- [Task prompt]:
Using the material that follows, identify and copy each line with the string "shallow".

******

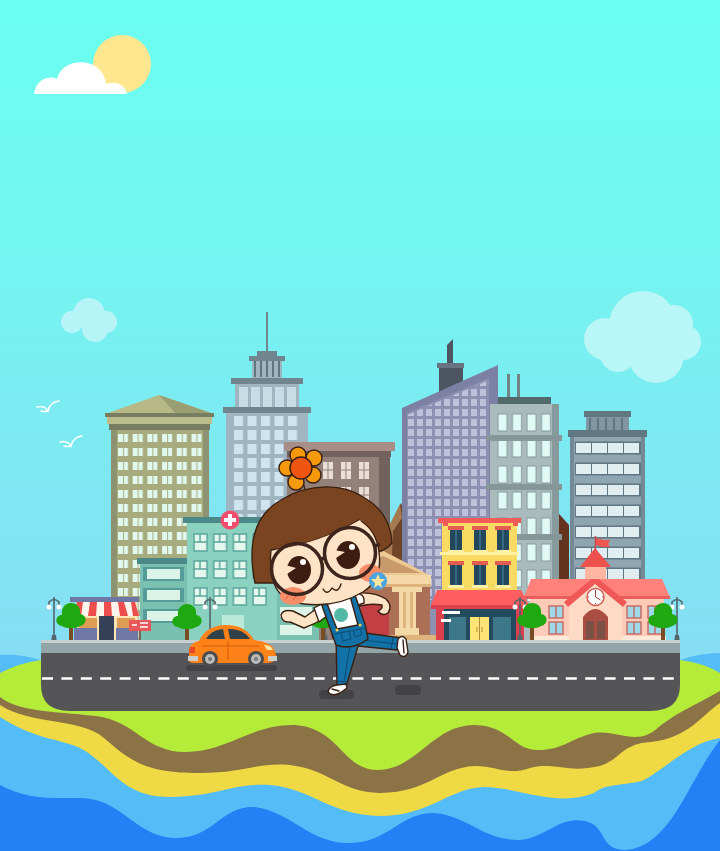
<!DOCTYPE html>
<html lang="en">
<head>
<meta charset="utf-8">
<title>City Island</title>
<style>
:root{--grass:#b5ec39;--soil:#8c7346;--sand:#efd944;--shallow:#54bcf7;--deep:#2480f5;--road:#555557;--kerb:#93a5a7;--leaf:#1fa80f;--hair:#7b4420;--skin:#ffe3c6;--denim:#1272a8;--ink:#3a2012}
html,body{margin:0;overflow:hidden}
svg{display:block}
.grass{fill:var(--grass)}.soil{fill:var(--soil)}.sand{fill:var(--sand)}.shallow{fill:var(--shallow)}.deep{fill:var(--deep)}
.road{fill:var(--road)}.kerb{fill:var(--kerb)}.leaf{fill:var(--leaf)}.white{fill:#fff}
.hair{fill:var(--hair)}.skin{fill:var(--skin)}.denim{fill:var(--denim)}
.ink{stroke:var(--ink);stroke-width:1.4;stroke-linejoin:round;stroke-linecap:round}
.line{fill:none}
</style>
</head>
<body>
<svg width="720" height="851" viewBox="0 0 720 851" role="img" aria-label="Girl dancing on a city island">
<defs>
<linearGradient id="sky" x2="0" y2="1"><stop stop-color="#69fff0"/><stop offset=".3" stop-color="#74f5f0"/><stop offset=".75" stop-color="#86def4"/><stop offset="1" stop-color="#8ad2f5"/></linearGradient>
<pattern id="olive-windows" x="117" y="433" width="14.7" height="14" patternUnits="userSpaceOnUse"><path fill="#e0f8ee" d="M1 1h5v8H1zM7 1h4v8H7z"/></pattern>
<pattern id="tower-windows" x="233" y="415" width="13.5" height="14" patternUnits="userSpaceOnUse"><path fill="#cfe4ee" d="M1 1h9v10H1z"/></pattern>
<pattern id="glass-windows" x="407" y="378" width="9" height="10" patternUnits="userSpaceOnUse"><path fill="#bfc0da" d="M1 1h6v7H1z"/></pattern>
<pattern id="brown-windows" x="321" y="460" width="18" height="25" patternUnits="userSpaceOnUse"><path fill="#eadfd8" d="M2 2h10v17H2z"/><path stroke="#94817a" d="M7 2v17M2 10h10"/></pattern>
<pattern id="grey-windows" x="496" y="411" width="14.5" height="26" patternUnits="userSpaceOnUse"><path fill="#e0fbf5" stroke="#879a9f" d="M2 3h9v17H2z"/></pattern>
<pattern id="clinic-windows" x="192" y="531" width="19.7" height="27" patternUnits="userSpaceOnUse"><path fill="#e4f8ed" stroke="#5aa59b" stroke-width="1.5" d="M2 3h13v17H2zM2 11h13M8 3v8"/></pattern>
<g id="tree"><path fill="#7a4b23" d="M-2 10h4v16h-4z"/><path class="leaf" d="M-9 12C-17 11-16 1-9 1C-10-7-5-11 0-11C6-11 10-7 9 0C17 1 16 11 9 12C5 15-5 15-9 12Z"/></g>
<g id="lamp"><path fill="none" stroke="#53666d" stroke-width="1.6" d="M0-6v42M-5 2v-3q5-5 10 0v3"/><path fill="#53666d" d="M-2 32h4l1 8h-6z"/><circle class="white" cx="-5" cy="4" r="2.5"/><circle class="white" cx="5" cy="4" r="2.5"/></g>
<g id="wheel"><circle r="8" fill="#4b4b4d"/><circle r="5" fill="#b8bbb9"/><circle r="2" fill="#777"/></g>
<g id="gull" fill="none" stroke="#fff" stroke-width="1.5" stroke-linecap="round"><path d="M-11 1q7-2 11 4q2-9 11-10M0 5q-4 1-7 0"/></g>
<g id="shop-window"><path fill="#23475c" d="M0 0h12v20H0z"/><path fill="#356a82" d="M5 0h2v20H5z"/><path fill="#e45d50" d="M-2-4h16v4H-2z"/><path fill="#fff2a6" d="M-2 20h16v3H-2z"/></g>
<g id="school-window"><path fill="#9fd9e8" stroke="#c56d67" stroke-width="1.5" d="M0 0h14v12H0zM7 0v12"/></g>
</defs>

<rect width="720" height="851" fill="url(#sky)"/>
<g id="weather">
<circle cx="122" cy="64" r="29" fill="#fee78f"/>
<path class="white" d="M34 94C36 79 49 75 57 79C62 56 103 56 106 84C117 80 126 86 127 94Z"/>
<g fill="#b8f6f8"><circle cx="643" cy="325" r="34"/><circle cx="605" cy="339" r="21"/><circle cx="674" cy="324" r="19"/><circle cx="683" cy="342" r="18"/><circle cx="656" cy="355" r="28"/><circle cx="618" cy="354" r="18"/></g>
<g fill="#b6f4f7"><circle cx="89" cy="314" r="16"/><circle cx="72" cy="322" r="11"/><circle cx="106" cy="322" r="11"/><circle cx="95" cy="329" r="13"/></g>
<use href="#gull" x="48" y="406"/><use href="#gull" x="71" y="441"/>
</g>

<g id="island">
<path class="shallow" d="M0 655Q20 654 41 660H680Q700 653 720 653V851H0Z"/>
<path class="sand" d="M0 676L360 690L720 676V738C690 742 664 770 642 781C622 786 607 783 594 793C556 808 517 787 484 787C449 788 430 816 380 816C330 815 310 788 270 785C230 783 220 796 170 797C120 797 112 765 80 748C58 738 36 740 0 717Z"/>
<path class="soil" d="M0 676H720V703C701 716 688 738 651 742C616 744 622 765 588 768C565 771 551 762 530 768C506 776 499 766 475 766C438 768 430 792 380 793C340 792 330 770 290 765C258 762 245 773 200 773C150 773 133 764 104 738C82 718 30 725 0 705Z"/>
<path class="grass" d="M0 673Q19 663 41 660H680Q704 663 720 673V691C694 706 673 714 654 731C633 746 613 727 590 734C567 741 561 750 538 750C513 750 510 726 475 725C432 725 418 769 378 770C342 770 340 728 295 725C251 724 230 751 185 752C145 752 136 721 96 716C50 711 20 712 0 697Z"/>
<path class="deep" d="M0 785C28 800 50 798 80 798C122 798 135 837 175 838C215 838 220 806 255 807C292 812 310 844 350 843C390 842 400 812 435 813C470 817 482 840 520 840C548 837 558 816 585 821C608 826 598 850 626 850C672 846 688 780 720 740V851H0Z"/>
</g>

<g id="skyline">
<g id="olive-tower"><path fill="#a8ab7d" d="M111 428h98v212h-98z"/><path fill="#8d9270" d="M111 428h6v212h-6zM203 428h6v212h-6z"/><path fill="url(#olive-windows)" d="M117 433h86v207h-86z"/><path fill="#b6b986" d="M105 414L159 395L214 414Z"/><path fill="#9a9e73" d="M159 395L214 414H176Z"/><path fill="#777d61" d="M105 413h109v4H105zM109 424h101v6H109z"/><path fill="#babd8a" d="M107 417h105v7H107z"/></g>
<g id="spire-tower"><path fill="#71858f" d="M266 312h2v40h-2zM257 351h20v6h-20zM249 356h36v5h-36zM231 378h72v6h-72zM223 407h88v6h-88z"/><path fill="#9fb6c2" d="M252 361h30v17h-30zM235 384h64v23h-64zM226 413h82v227h-82z"/><path stroke="#61757f" stroke-width="2" d="M255 361v16M261 361v16M267 361v16M273 361v16M279 361v16"/><path fill="#c7dce5" d="M239 387h9v20h-9zM251 387h9v20h-9zM263 387h9v20h-9zM275 387h9v20h-9zM287 387h9v20h-9z"/><path fill="url(#tower-windows)" d="M233 415h68v225h-68z"/></g>
<g id="brown-block"><path fill="#94817a" d="M287 452h103v188H287z"/><path fill="#72625e" d="M287 451h104v6H287zM379 457h11v183h-11z"/><path fill="#a98e87" d="M284 442h111v9H284z"/><path fill="url(#brown-windows)" d="M321 460h54v100h-54z"/></g>
<path fill="#704426" d="M372 562L401 503L425 562Z"/><path fill="#a77b52" d="M378 548L400 504L402 518L393 531L392 555Z"/>
<path fill="#643421" d="M552 580V506L569 525V580Z"/>
<g id="glass-tower"><path fill="#4e5562" d="M439 367h24v28h-24zM447 363v-18l6-6v24z"/><path fill="#687281" d="M437 363h27v5h-27z"/><path fill="#7c80a2" d="M402 408L498 365V640H402Z"/><path fill="#8d90b1" d="M407 413L489 378V640H407Z"/><path fill="url(#glass-windows)" d="M407 415L489 380V600H407Z"/></g>
<g id="grey-tower"><path fill="#718487" d="M507 374h3v25h-3zM517 374h3v25h-3z"/><path fill="#536a6d" d="M498 397h53v7h-53z"/><path fill="#a9bbbd" d="M490 404h67v236h-67z"/><path fill="#879a9c" d="M552 404h7v236h-7z"/><path fill="url(#grey-windows)" d="M496 411h58v190h-58z"/><path fill="#859799" d="M486 435h76v6h-76zM486 484h76v6h-76zM486 534h76v6h-76z"/></g>
<g id="slate-tower"><path fill="#8196a2" d="M586 416h43v14h-43z"/><path fill="#617781" d="M584 411h47v6h-47zM568 430h79v7h-79z"/><path stroke="#607782" stroke-width="2" d="M590 418v12M598 418v12M606 418v12M614 418v12M622 418v12"/><path fill="#90a5b2" d="M570 437h75v203h-75z"/><path fill="#738995" d="M570 437h4v203h-4zM641 437h4v203h-4z"/><path stroke="#607782" stroke-width="13" d="M575 448h66M575 469h66M575 490h66M575 511h66M575 532h66M575 553h66M575 574h66"/><path stroke="#e0edf1" stroke-width="10" stroke-dasharray="15 1" d="M576 448h64M576 469h64M576 490h64M576 511h64M576 532h64M576 553h64M576 574h64"/></g>
</g>

<g id="street-buildings">
<g id="clinic"><path fill="#79c0b0" d="M140 560h47v80h-47zM274 560h45v80h-45z"/><path fill="#4a8987" d="M137 558h51v6h-51zM183 517h97v6h-97z"/><path fill="#559c98" d="M143 567h41v14h-41zM143 588h41v14h-41zM143 609h41v14h-41z"/><path fill="#dcf4e8" d="M147 569h33v10h-33zM147 590h33v10h-33zM147 611h33v10h-33zM280 607h32v10h-32zM280 625h32v10h-32z"/><path fill="#8ad1bf" d="M187 523h90v117h-90z"/><path fill="url(#clinic-windows)" d="M192 531h79v80h-79z"/><path fill="#b9ead9" d="M222 615h22v25h-22z"/><circle cx="230" cy="520" r="9.5" fill="#f14d6c"/><path class="white" d="M228 514h4v4h4v4h-4v4h-4v-4h-4v-4h4z"/></g>
<g id="market"><path fill="#ffe4b4" d="M77 600h60v40H77z"/><path fill="#6f77a7" d="M70 597h69v5H70zM74 628h23v12H74zM116 628h22v12h-22z"/><path fill="#dd9d55" d="M79 618h18v10H79zM117 618h18v10h-18z"/><path fill="#344158" d="M99 616h15v24H99z"/><path fill="#fff5ec" d="M77 602h58l4 14H73Z"/><path fill="#ed4d4c" d="M77 602h6l-2 14h-8zM90 602h7l-1 14h-8zM104 602h7l1 14h-8zM118 602h6l4 14h-8zM131 602h4l4 14h-6z"/><path fill="#e95859" d="M129 620h22v11h-22z"/><path stroke="#fff" stroke-width="1.5" d="M132 625h5M140 623h8M140 627h8"/><path fill="#756257" d="M139 631h2v9h-2z"/></g>
<g id="hall"><path fill="#ac7057" d="M356 580h74v60h-74z"/><path fill="#c23f43" d="M361 600h28v40h-28z"/><path fill="#edc993" d="M340 576L382 550L431 576Z"/><path fill="#c99b6c" d="M350 573L383 556L420 573Z"/><path fill="#f5d8a8" d="M345 575h86v9h-86zM392 587h30v5h-30zM399 592h17v36h-17zM395 628h24v7h-24z"/><path fill="#ddb47c" d="M403 592h3v36h-3zM410 592h3v36h-3zM345 584h86v3h-86zM360 635h77v5h-77z"/></g>
<g id="corner-shop"><path fill="#f9da63" d="M442 521h75v69h-75z"/><path fill="#f25b58" d="M438 518h83v5h-83zM443 523h5v3h-5zM513 523h5v3h-5z"/><path fill="#fff2a6" d="M440 552h79v3h-79z"/><use href="#shop-window" x="450" y="530"/><use href="#shop-window" x="474" y="530"/><use href="#shop-window" x="497" y="530"/><use href="#shop-window" x="450" y="565"/><use href="#shop-window" x="474" y="565"/><use href="#shop-window" x="497" y="565"/><path fill="#244a5d" d="M444 607h72v33h-72z"/><path fill="#3d7788" d="M449 617h17v23h-17zM493 617h18v23h-18z"/><path fill="#ffe575" d="M470 617h19v23h-19z"/><path stroke="#b18a39" d="M479.5 617v23M477 627v5M482 627v5"/><path fill="#ff5d60" d="M437 590h84l8 15h-98z"/><path fill="#db414c" d="M431 605h98v4h-98zM436 609h8v31h-8zM516 609h8v31h-8z"/><path class="white" d="M442 611h18v3h-18zM441 619h10v3h-10z"/></g>
<g id="school"><path fill="#ffcbb9" d="M530 596h134v44H530z"/><path fill="#ff817a" d="M531 579h131l8 18H524z"/><path fill="#e95d5c" d="M524 596h146v3H524z"/><path fill="#ffdbc6" d="M569 605L595 582L622 605V640H569Z"/><path fill="#f05857" d="M564 602L595 576L627 602L623 607L595 584L568 607Z"/><path fill="#ffb7a2" d="M585 567h21v12h-21z"/><path fill="#ec514e" d="M580 567L595 548L611 567Z"/><path stroke="#c94648" stroke-width="1.5" d="M595.5 536v14"/><path fill="#ee5751" d="M596 538l8 2h6l-2 4 2 3h-8l-6-2z"/><circle cx="595.5" cy="597" r="8.5" fill="#fff" stroke="#d05c58" stroke-width="1.5"/><path fill="none" stroke="#983f40" d="M595.5 591v6l5 3M595.5 590v1M602 597h1M588 597h1M595.5 603v1"/><path fill="#a94e41" d="M583 640V617Q595 601 608 617V640Z"/><path fill="#7a5146" d="M586 621h8v18h-8zM597 621h8v18h-8z"/><use href="#school-window" x="549" y="606"/><use href="#school-window" x="549" y="622"/><use href="#school-window" x="627" y="606"/><use href="#school-window" x="627" y="622"/><use href="#school-window" x="648" y="606"/><use href="#school-window" x="648" y="622"/><path fill="#ffe9d9" d="M530 636h39v4h-39zM622 636h44v4h-44z"/></g>
<use href="#lamp" x="54" y="603"/><use href="#lamp" x="210" y="603"/><use href="#lamp" x="325" y="603"/><use href="#lamp" x="520" y="603"/><use href="#lamp" x="677" y="603"/>
<use href="#tree" x="71" y="614"/><use href="#tree" x="187" y="615"/><use href="#tree" x="323" y="614"/><use href="#tree" x="532" y="614"/><use href="#tree" x="663" y="614"/>
</g>

<g id="street">
<path class="road" d="M41 650H680V685Q680 711 650 711H70Q41 711 41 685Z"/>
<path class="kerb" d="M41 642h639v11H41z"/><path fill="#c6d0d0" d="M41 640h639v3H41z"/>
<path stroke="#fff" stroke-width="2.5" stroke-dasharray="11 8.4" d="M42 678.5H677"/>
<g fill="#434346"><rect x="186" y="665" width="91" height="6" rx="3"/><rect x="319" y="690" width="35" height="9" rx="4"/><rect x="395" y="685" width="26" height="10" rx="4"/></g>
<g id="car"><path fill="#ff8218" d="M189 660V650Q190 643 199 641Q206 626 224 625Q245 624 254 640Q270 642 274 649L277 658Q274 663 267 663H193Q189 663 189 660Z"/><path fill="#314149" d="M206 639Q211 630 223 629L225 639ZM228 629Q243 628 250 639H230Z"/><path fill="none" stroke="#cf5c0c" d="M228 641v19M202 646h57"/><path fill="#ffe7a2" d="M264 645q7 0 9 5h-6z"/><path fill="#e94a25" d="M190 647h5v6h-6z"/><path fill="#cbd0cd" d="M188 656h10v5h-10zM268 656h9v5h-9z"/><use href="#wheel" x="210" y="659"/><use href="#wheel" x="256" y="659"/></g>
</g>

<g id="dancing-girl">
<path class="denim ink" d="M336 635L337 686L346 687L358 646L397 650L402 638L365 633Z"/>
<path class="line" stroke="#0a4c74" d="M350 645L344 682M362 640L397 644M337 681l9 1M393 638l-2 11"/>
<path class="white ink" d="M337 685Q329 686 328 692Q332 697 340 693L347 688L346 684ZM398 639Q402 634 406 639L408 652Q406 659 400 655L397 648Z"/>
<path class="line ink" stroke-width="1" d="M332 689l7 2M403 640l1 13"/>
<path class="skin ink" d="M320 606L305 617L293 611Q283 609 281 615Q282 623 290 622L304 628Q315 624 326 617ZM359 593Q375 592 386 599Q393 606 388 613Q382 617 378 611Q383 609 382 605Q371 603 360 606Z"/>
<path class="white ink" d="M314 608L329 600L354 594Q365 592 364 603L356 606L360 631L333 638L328 615L319 622Z"/>
<circle cx="341" cy="615" r="7" fill="#51b8a5"/>
<path class="denim ink" d="M321 603L326 601L337 629L358 625L350 596L355 595L365 624L368 639Q352 651 336 645L331 631Z"/>
<path class="line" stroke="#0a4c74" d="M334 634L366 628M341 633l2 8 8-2-2-8M353 630l2 7 7-2-2-7"/>
<circle cx="337" cy="630" r="1.5" fill="#f4cd4a"/><circle cx="360" cy="625" r="1.5" fill="#f4cd4a"/>
<path class="line ink" stroke-width="3" d="M306 494L301 474"/>
<g id="flower" class="ink" fill="#f59b0b"><circle cx="298" cy="455" r="8"/><circle cx="314" cy="458" r="8"/><circle cx="313" cy="475" r="8"/><circle cx="296" cy="482" r="8"/><circle cx="287" cy="468" r="8"/><circle cx="301" cy="468" r="11" fill="#ed5511"/></g>
<path class="hair ink" d="M255 583C248 548 252 516 281 500C310 482 344 484 363 497C383 508 391 525 392 543Q386 550 378 552L372 580L276 583Z"/>
<path class="skin ink" d="M271 550Q316 545 359 520Q376 529 379 552Q383 579 363 592Q336 608 304 604Q280 601 274 583Q269 565 271 550Z"/>
<path class="skin" d="M275 550Q322 542 360 520L373 540L280 575Z"/>
<ellipse cx="293" cy="596" rx="13" ry="9" fill="#f58d69"/><ellipse cx="370" cy="573" rx="11" ry="9" fill="#f58d69"/>
<path stroke="#df5c43" stroke-linecap="round" d="M286 599l4-6M293 600l4-6M364 577l4-6"/>
<g fill="#3d1d12"><ellipse cx="299" cy="570" rx="12" ry="14"/><ellipse cx="348" cy="555" rx="12" ry="14"/></g>
<path class="skin" d="M285 565l11 3-9 6zM334 550l11 2-9 6z"/>
<circle class="white" cx="303" cy="562" r="3"/><circle class="white" cx="352" cy="547" r="3"/>
<g class="line" stroke="#3c251d" stroke-width="3.5"><circle cx="297" cy="569" r="25.5"/><circle cx="350" cy="553" r="25.5"/><path d="M321 561q2-4 5-3M375 546l5-2"/></g>
<path class="line ink" d="M323 589Q327 596 332 588Q338 594 341 584"/>
<g id="star-badge"><circle cx="378" cy="581" r="9" fill="#4aa4dd"/><path fill="#ffe5a0" d="M378 574l2 5 5 0-4 4 1 5-4-3-4 3 1-5-4-4h5z"/></g>
</g>
</svg>
</body>
</html>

******

- [Solution to the exercise]:
:root{--grass:#b5ec39;--soil:#8c7346;--sand:#efd944;--shallow:#54bcf7;--deep:#2480f5;--road:#555557;--kerb:#93a5a7;--leaf:#1fa80f;--hair:#7b4420;--skin:#ffe3c6;--denim:#1272a8;--ink:#3a2012}
.grass{fill:var(--grass)}.soil{fill:var(--soil)}.sand{fill:var(--sand)}.shallow{fill:var(--shallow)}.deep{fill:var(--deep)}
<path class="shallow" d="M0 655Q20 654 41 660H680Q700 653 720 653V851H0Z"/>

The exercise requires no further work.